The couple wedded in a public ceremony days after they received the charges last August.
Rioting carries a maximum penalty of ten years’ imprisonment under the Public Order Ordinance but is limited to seven years when handled by the District Court.
In his judgment, District Judge Anthony Kwok wrote the three defendants – who all wore black at the time of their arrest – had dressed and behaved “suspiciously.” According to the prosecution, police stopped the trio on Sai Yuen Lane while protesters fled from tear gas during a dispersal operation in the Sai Wan area.
During their arrests, police found a helmet, respirator, pair of gloves, saline solution and a radio apparatus on Tong. To was wearing a helmet and respirator, and carried goggles, gloves, saline solution, a hiking stick and a radio apparatus in her bag. Lee was wearing a helmet and carried a face mask and umbrella in her backpack.
Kwok said, unlike previous rioting cases, the case lacked direct evidence and the prosecution was “completely relying on circumstantial evidence.”
Kwok said based on the submitted evidence, the court could not determine whether the couple – not married at the time – and Lee had “gathered” with protesters on Des Voeux Road West before their arrests due to insufficient evidence.
The court disagreed with the prosecution which argued the trio had a “common plan to commit crimes” with people who congregated in the area, regardless of whether they had appeared on the street in Sheung Wan.
“Somehow the prosecution in its statement only emphasised that people needed to have a ‘common purpose’ in order to gather, but said nothing of the requirement for the offender to ‘gather’ at the scene of a riot in order to breach social peace,” the verdict read. “The statement has neglected this important feature and has a fallacy of composition.”
Kwok accepted Lee’s testimony which said she was only watching the protest with her friends and did not take part in the unlawful assembly. The teenager told the court she felt unwell owing to the tear gas, but Tong and To – whom she did not know – helped her wash her eyes.
The court deemed the prosecution could not prove, beyond a reasonable doubt, that the then-16-year-old had a “common plan to commit crimes” in joining the riot or illegal assembly.
Tong and To were convicted on a separate count of possession of an apparatus for radiocommunications without a license. They were each fined HK$10,000.

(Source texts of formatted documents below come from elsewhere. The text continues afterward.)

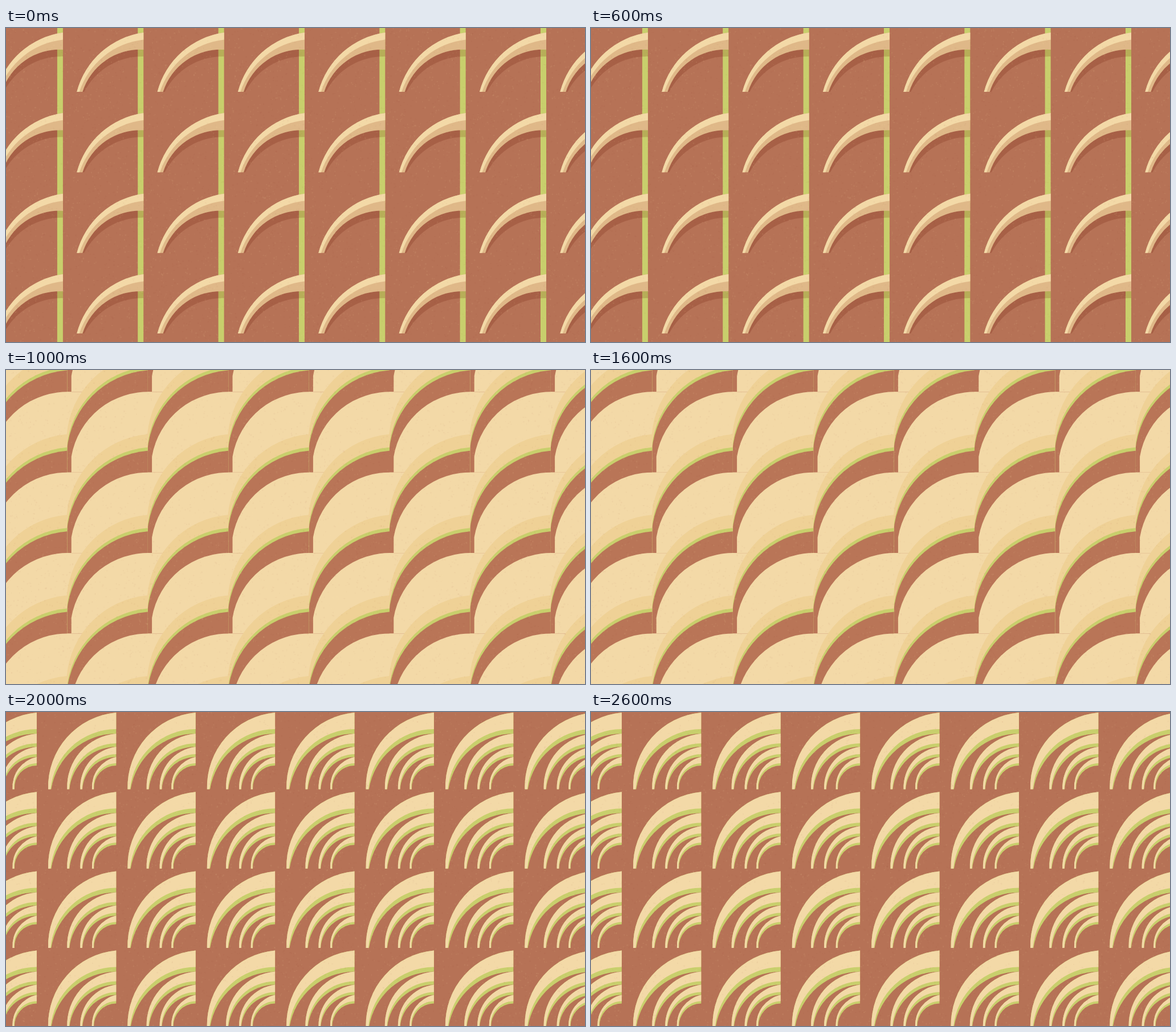
Animation of 1016x551 px, one loop 3000 ms. Source, as an HTML page with a canvas:

```html
<!DOCTYPE html>
<html lang="en">
<head>
<meta charset="utf-8">
<title>Three arc patterns</title>
<style>
html, body { margin: 0; width: 100%; height: 100%; overflow: hidden; background: #b67256; }
canvas { display: block; }
</style>
</head>
<body>
<canvas id="stage" width="1016" height="551"></canvas>
<script>
const WIDTH = 1016, HEIGHT = 551, SCENE_MS = 1000;
const BROWN = '#b67256', CREAM = '#f3d9a7', TAN = '#dfb888', GREEN = '#c8cf6c', SAND = '#efd196';
const ctx = document.getElementById('stage').getContext('2d');

function fillStage(color) {
  ctx.fillStyle = color;
  ctx.fillRect(0, 0, WIDTH, HEIGHT);
}

function fillPath(path, color) {
  ctx.fillStyle = color;
  ctx.fill(new Path2D(path));
}

// Repeats a tile row by row; each tile's origin is its top right corner.
function tileStage(startX, startY, stepX, stepY, drawTile) {
  for (let y = startY; y < HEIGHT + stepY; y += stepY) {
    for (let x = startX; x < WIDTH + stepX; x += stepX) {
      ctx.save();
      ctx.translate(x, y);
      drawTile();
      ctx.restore();
    }
  }
}

// Area between two arcs that run from the bottom line to the tile's right edge.
// Each arc is [x at the bottom, y at the right edge, radius].
function crescent(bottom, [x1, y1, r1], [x2, y2, r2], color) {
  fillPath(`M${x1} ${bottom} A${r1} ${r1} 0 0 1 0 ${y1} V${y2} A${r2} ${r2} 0 0 0 ${x2} ${bottom} Z`, color);
}

function horns() {
  const step = 141.35, bottom = 112;
  const outer = [-117, 8, 141], ridge = [-112.5, 20.5, 134];
  const inner = [-107, 38, 106], shade = [-104, 50, 114];
  fillStage(BROWN);
  tileStage(99.9, 0, step, step, () => {
    ctx.fillStyle = GREEN;
    ctx.fillRect(-10, 0, 10, step + 0.5);
  });
  tileStage(99.9, 0, step, step, () => {
    ctx.globalCompositeOperation = 'multiply';
    crescent(bottom, inner, shade, 'rgb(234,215,208)');
    ctx.globalCompositeOperation = 'source-over';
    crescent(bottom, outer, inner, TAN);
    crescent(bottom, outer, ridge, CREAM);
  });
}

function scales() {
  const size = 141.4, inset = 8, drop = 38, overlap = 0.7;
  // A scale whose curved side runs from its top right corner to the left side.
  const scale = (right, top, rise, radius, foot, color) =>
    fillPath(`M${right + overlap} ${top} H${right} A${radius} ${radius} 0 0 0 ${right - size} ${top + rise}
      V${foot} H${right + overlap} Z`, color);
  fillStage(CREAM);
  tileStage(114.7, 38.4 - size, size, size, () => {
    scale(-inset, -67, size, 155, size - drop, SAND);
    scale(-inset, -44, size, 155, size - drop, GREEN);
    scale(-inset, -drop, size, 155, size, '#b97557');
    scale(0, 0, 113.6, 136.5, size, CREAM);
  });
}

function ribs() {
  const bottom = 135.5;
  const bands = [
    { outer: [-119.3, 1, 131], rim: [-115, 30, 115.5], inner: [-114, 38, 115.5] },
    { outer: [-86, 38, 94], rim: [-82.5, 55, 82.6], inner: [-82, 61, 82.5] },
    { outer: [-63, 61, 72], rim: [-59.5, 74, 59.7], inner: [-59.3, 79, 59.5] },
    { outer: [-42.4, 79, 54], rim: [-39.2, 90, 39.8], inner: [-39, 94, 39.2] }
  ];
  fillStage(BROWN);
  tileStage(53.9, 0, 139.4, 139.2, () => {
    for (const { outer, rim, inner } of bands) {
      crescent(bottom, outer, inner, GREEN);
      crescent(bottom, outer, rim, CREAM);
    }
  });
}

// Faint paper grain from a seeded generator.
function grain(seed) {
  const random = () => (seed = (seed * 16807) % 2147483647) / 2147483647;
  for (let i = 0; i < 9000; i++) {
    ctx.fillStyle = random() < 0.5 ? 'rgba(255,225,170,.07)' : 'rgba(120,50,30,.03)';
    ctx.fillRect(random() * WIDTH, random() * HEIGHT, 1 + random() * 2, 1 + random() * 2);
  }
}

const scenes = [horns, scales, ribs];
let shown = -1;

function render() {
  const index = Math.floor(performance.now() / SCENE_MS) % scenes.length;
  if (index !== shown) {
    scenes[index]();
    grain(index * 977 + 41);
    shown = index;
  }
  requestAnimationFrame(render);
}
render();
</script>
</body>
</html>
```
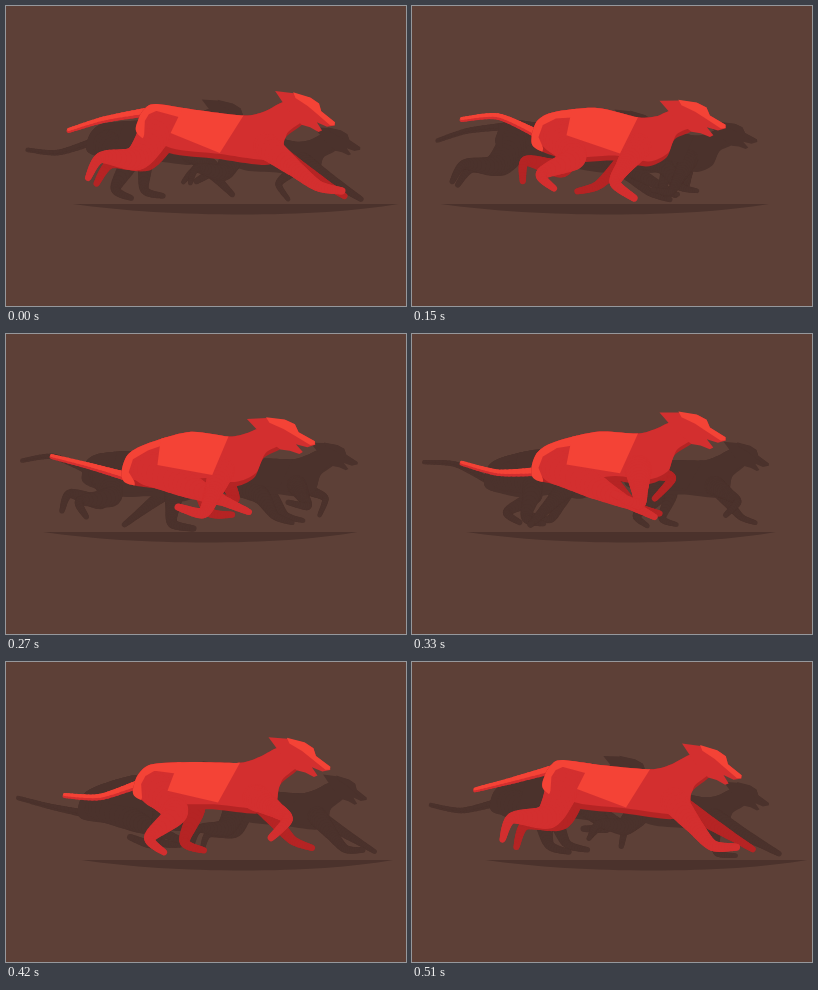
Recreate the animation shown at these times as an HTML page with a canvas. Size 400 by 300 pixels, loop 540 ms.

```html
<!DOCTYPE html>
<html lang="en">
<head>
<meta charset="utf-8">
<title>Running hounds</title>
<style>
html, body { margin: 0; width: 100%; height: 100%; overflow: hidden; background: #5d4037; }
canvas { display: block; width: 400px; height: 300px; }
</style>
</head>
<body>
<canvas id="stage" width="400" height="300"></canvas>
<script>
const ctx = document.getElementById('stage').getContext('2d');
const LOOP = 540, STEP = 30, RAD = Math.PI / 180;
const RED = { light: '#f44336', mid: '#d32f2f', dark: '#b52424' };
const SHADE = { light: '#4b322c', mid: '#4b322c', dark: '#4b322c' };

// Resting place of each point, its stretch along x, and the cosine and sine of its bob.
const RIG = {
  seat: [124, 126, 9, -13, 3],
  haunch: [130, 112, 9, -9, 1],
  rump: [145, 104, 5, -6, 1],
  loin: [187, 101, 4, 3, 1.5],
  withers: [230, 106, 8, 3.5, 6],
  nape: [249, 102.5, 10, 3, 8.5],
  ear: [255, 85, 15, 0, 10],
  nose: [319, 114, 10.5, 4.5, 8],
  throat: [268.5, 128, 11.5, 4, 6],
  chest: [262, 147, 15, 3, 5],
  brisket: [243, 156, 17, 3, 5],
  belly: [205, 151, 8, 2, 4],
  groin: [163, 151, 0, -4, 4],
  thigh: [127, 139, 5, -11, 2],
  tailBase: [130, 124, 12, -18, 0],
  tailMid: [90, 123, 8, -9, -14],
  tailTip: [54, 124, 9, 1, -10],
  clothBack: [165, 105, 11, 0, 0],
  clothFront: [210, 144, 4, 3, 4],
  clothRear: [158, 129, 7, -2, 0],
  hip: [147, 128, 5, -6, 0],
  shoulder: [238, 138, 24, 2, 3]
};

// Paw paths: six stops, evenly spaced over one stride.
const HIND = [[82, 172], [88, 170], [172, 187], [243, 178], [228, 186], [125, 190]];
const FORE = [[336, 185], [322, 192], [180, 190], [172, 173], [222, 158], [286, 184]];

const cos = deg => Math.cos(deg * RAD), sin = deg => Math.sin(deg * RAD);

function skeleton(deg) {
  const stretch = cos(deg + 20), bones = {};
  for (const [name, [x, y, sx, c, s]] of Object.entries(RIG)) {
    bones[name] = [x + sx * stretch, y + c * cos(deg) + s * sin(deg)];
  }
  return bones;
}

function hermite(a, b, c, d, u, pull = .5) {
  const m = (c - a) * pull, q = (d - b) * pull, e = c - b;
  return b + u * (m + u * (3 * e - 2 * m - q + u * (m + q - 2 * e)));
}

function paw(path, deg) {
  const n = path.length, pos = ((deg % 360 + 360) % 360) / 360 * n, i = Math.floor(pos);
  const at = k => path[(k + n) % n];
  return [0, 1].map(k => hermite(at(i - 1)[k], at(i)[k], at(i + 1)[k], at(i + 2)[k], pos - i));
}

// Joints between root and paw fold sideways by the unused length of the leg.
function leg(root, foot, reach, upper, lower) {
  const dx = foot[0] - root[0], dy = foot[1] - root[1], d = Math.hypot(dx, dy);
  const slack = Math.sqrt(Math.max(0, reach * reach - d * d)) / d;
  const joint = (along, fold) =>
    [root[0] + dx * along + dy * fold * slack, root[1] + dy * along - dx * fold * slack];
  return [root, joint(.4, upper), joint(.74, lower), foot];
}

const hindLeg = (hip, deg) => leg(hip, paw(HIND, deg), 105, .2, -.15);

function foreLeg(shoulder, deg) {
  const bend = Math.tanh(-3 * cos(deg - 40));
  return leg(shoulder, paw(FORE, deg), 92, .18 * bend, .29 * bend);
}

function polygon(pts, fill) {
  ctx.beginPath();
  pts.forEach(p => ctx.lineTo(...p));
  ctx.closePath();
  ctx.fillStyle = fill;
  ctx.fill();
}

function blob(pts) {
  const path = new Path2D(), n = pts.length, at = i => pts[(i + n) % n];
  path.moveTo(...pts[0]);
  for (let i = 0; i < n; i++) {
    const [a, b, c, d] = [at(i - 1), at(i), at(i + 1), at(i + 2)];
    path.bezierCurveTo(b[0] + (c[0] - a[0]) / 7, b[1] + (c[1] - a[1]) / 7,
      c[0] - (d[0] - b[0]) / 7, c[1] - (d[1] - b[1]) / 7, c[0], c[1]);
  }
  path.closePath();
  return path;
}

// Tapered curve through joints.
function limb(pts, widths, color, dy = 0) {
  const last = pts.length - 1, N = 10;
  const at = i => pts[Math.max(0, Math.min(last, i))];
  ctx.strokeStyle = color;
  ctx.lineCap = 'round';
  let prev = pts[0];
  for (let s = 1; s <= last * N; s++) {
    const i = Math.floor((s - 1) / N), u = s / N - i;
    const p = [0, 1].map(k => hermite(at(i - 1)[k], at(i)[k], at(i + 1)[k], at(i + 2)[k], u, .4));
    ctx.lineWidth = widths[i] + (widths[i + 1] - widths[i]) * u;
    ctx.beginPath();
    ctx.moveTo(prev[0], prev[1] + dy);
    ctx.lineTo(p[0], p[1] + dy);
    ctx.stroke();
    prev = p;
  }
}

function hound(t, color, x = 0, y = 0, scale = 1) {
  const deg = t / LOOP * 360, b = skeleton(deg);
  const ux = (b.nose[0] - b.ear[0]) / 71, uy = (b.nose[1] - b.ear[1]) / 71;
  const onHead = ([px, py]) => [b.ear[0] + px * ux - py * uy, b.ear[1] + px * uy + py * ux];
  const body = blob([b.seat, b.haunch, b.rump, b.loin, b.withers, b.nape,
    ...[[14, 5], [30, 2], [42, 14]].map(onHead),
    b.throat, b.chest, b.brisket, b.belly, b.groin, b.thigh]);

  ctx.save();
  ctx.translate(x, y);
  ctx.scale(scale, scale);

  limb(hindLeg([b.hip[0] + 12, b.hip[1] + 3], deg - 20), [26, 20, 10, 6], color.dark);
  limb(foreLeg(b.shoulder, deg + 40), [22, 14, 9, 6], color.dark);
  const tail = [b.tailBase, b.tailMid, b.tailTip];
  limb(tail, [9, 6, 4], color.mid);
  limb(tail, [6, 4, 3], color.light, -1.5);

  // Torso with a darker strip along the belly.
  ctx.fillStyle = color.dark;
  ctx.fill(body);
  ctx.save();
  ctx.clip(body);
  ctx.translate(2, -5);
  ctx.fillStyle = color.mid;
  ctx.fill(body);
  ctx.restore();

  limb(hindLeg(b.hip, deg), [36, 25, 11, 6], color.mid);
  limb(foreLeg(b.shoulder, deg), [28, 17, 11, 7], color.mid);

  // Lit back and saddle.
  ctx.save();
  ctx.clip(body);
  ctx.beginPath();
  [b.thigh, b.seat, b.haunch, b.rump, b.clothBack].forEach(p => ctx.lineTo(...p));
  ctx.strokeStyle = color.light;
  ctx.lineWidth = 13;
  ctx.lineJoin = 'round';
  ctx.stroke();
  const [back, top] = [b.clothBack, b.withers];
  polygon([[back[0] + 2, back[1] - 14], [top[0] + 5, top[1] - 12], top,
    b.clothFront, b.clothRear, back], color.light);
  ctx.restore();

  polygon([[0, 0], [18, -7.5], [36, -12], [46, -11], [52, -5], [70, -2], [71.5, 1], [65, 6],
    [53.5, 7], [62.5, 12], [60, 15], [50, 15], [41, 17], [24, 12], [12, 6]].map(onHead), color.mid);
  polygon([[17, -8], [35, -12], [46, -11], [52, -5], [70, -2], [71, 1], [67, 3],
    [47, -1], [37, -3], [22, -4]].map(onHead), color.light);
  ctx.restore();
}

function floorShadow(t) {
  const deg = t / LOOP * 360;
  const l = 52 + 26 * cos(deg + 55), w = 320 + 11 * cos(deg - 60), r = l + w;
  ctx.beginPath();
  ctx.moveTo(l, 198);
  ctx.lineTo(r, 198);
  ctx.bezierCurveTo(r - w * .25, 212, l + w * .3, 212, l, 198);
  ctx.fillStyle = SHADE.mid;
  ctx.fill();
}

function draw(ms) {
  const t = Math.floor(ms / STEP) * STEP % LOOP;
  ctx.fillStyle = '#5d4037';
  ctx.fillRect(0, 0, 400, 300);
  floorShadow(t);
  hound(t + 405, SHADE, -28, 29, .86);
  hound(t + 90, SHADE, 120, 53, .73);
  hound(t, RED);
}

const start = performance.now();
function tick() {
  draw(performance.now() - start);
  requestAnimationFrame(tick);
}
tick();
</script>
</body>
</html>
```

When delivering his verdict, Kwok said the ruling only reflected the condition of the presented evidence related to this case. He said it was based on the common law principles of the “benefit of the doubt” and the “Blackstone’s ratio” – a legal concept that suggests it is better to let guilty people escape than allow one innocent person to suffer.
Tong, To and Lee became emotional after hearing the verdict, and they gave each other a hug while To cried, according to local media. Their supporters reportedly clapped and cried at court upon being informed that the trio had been acquitted.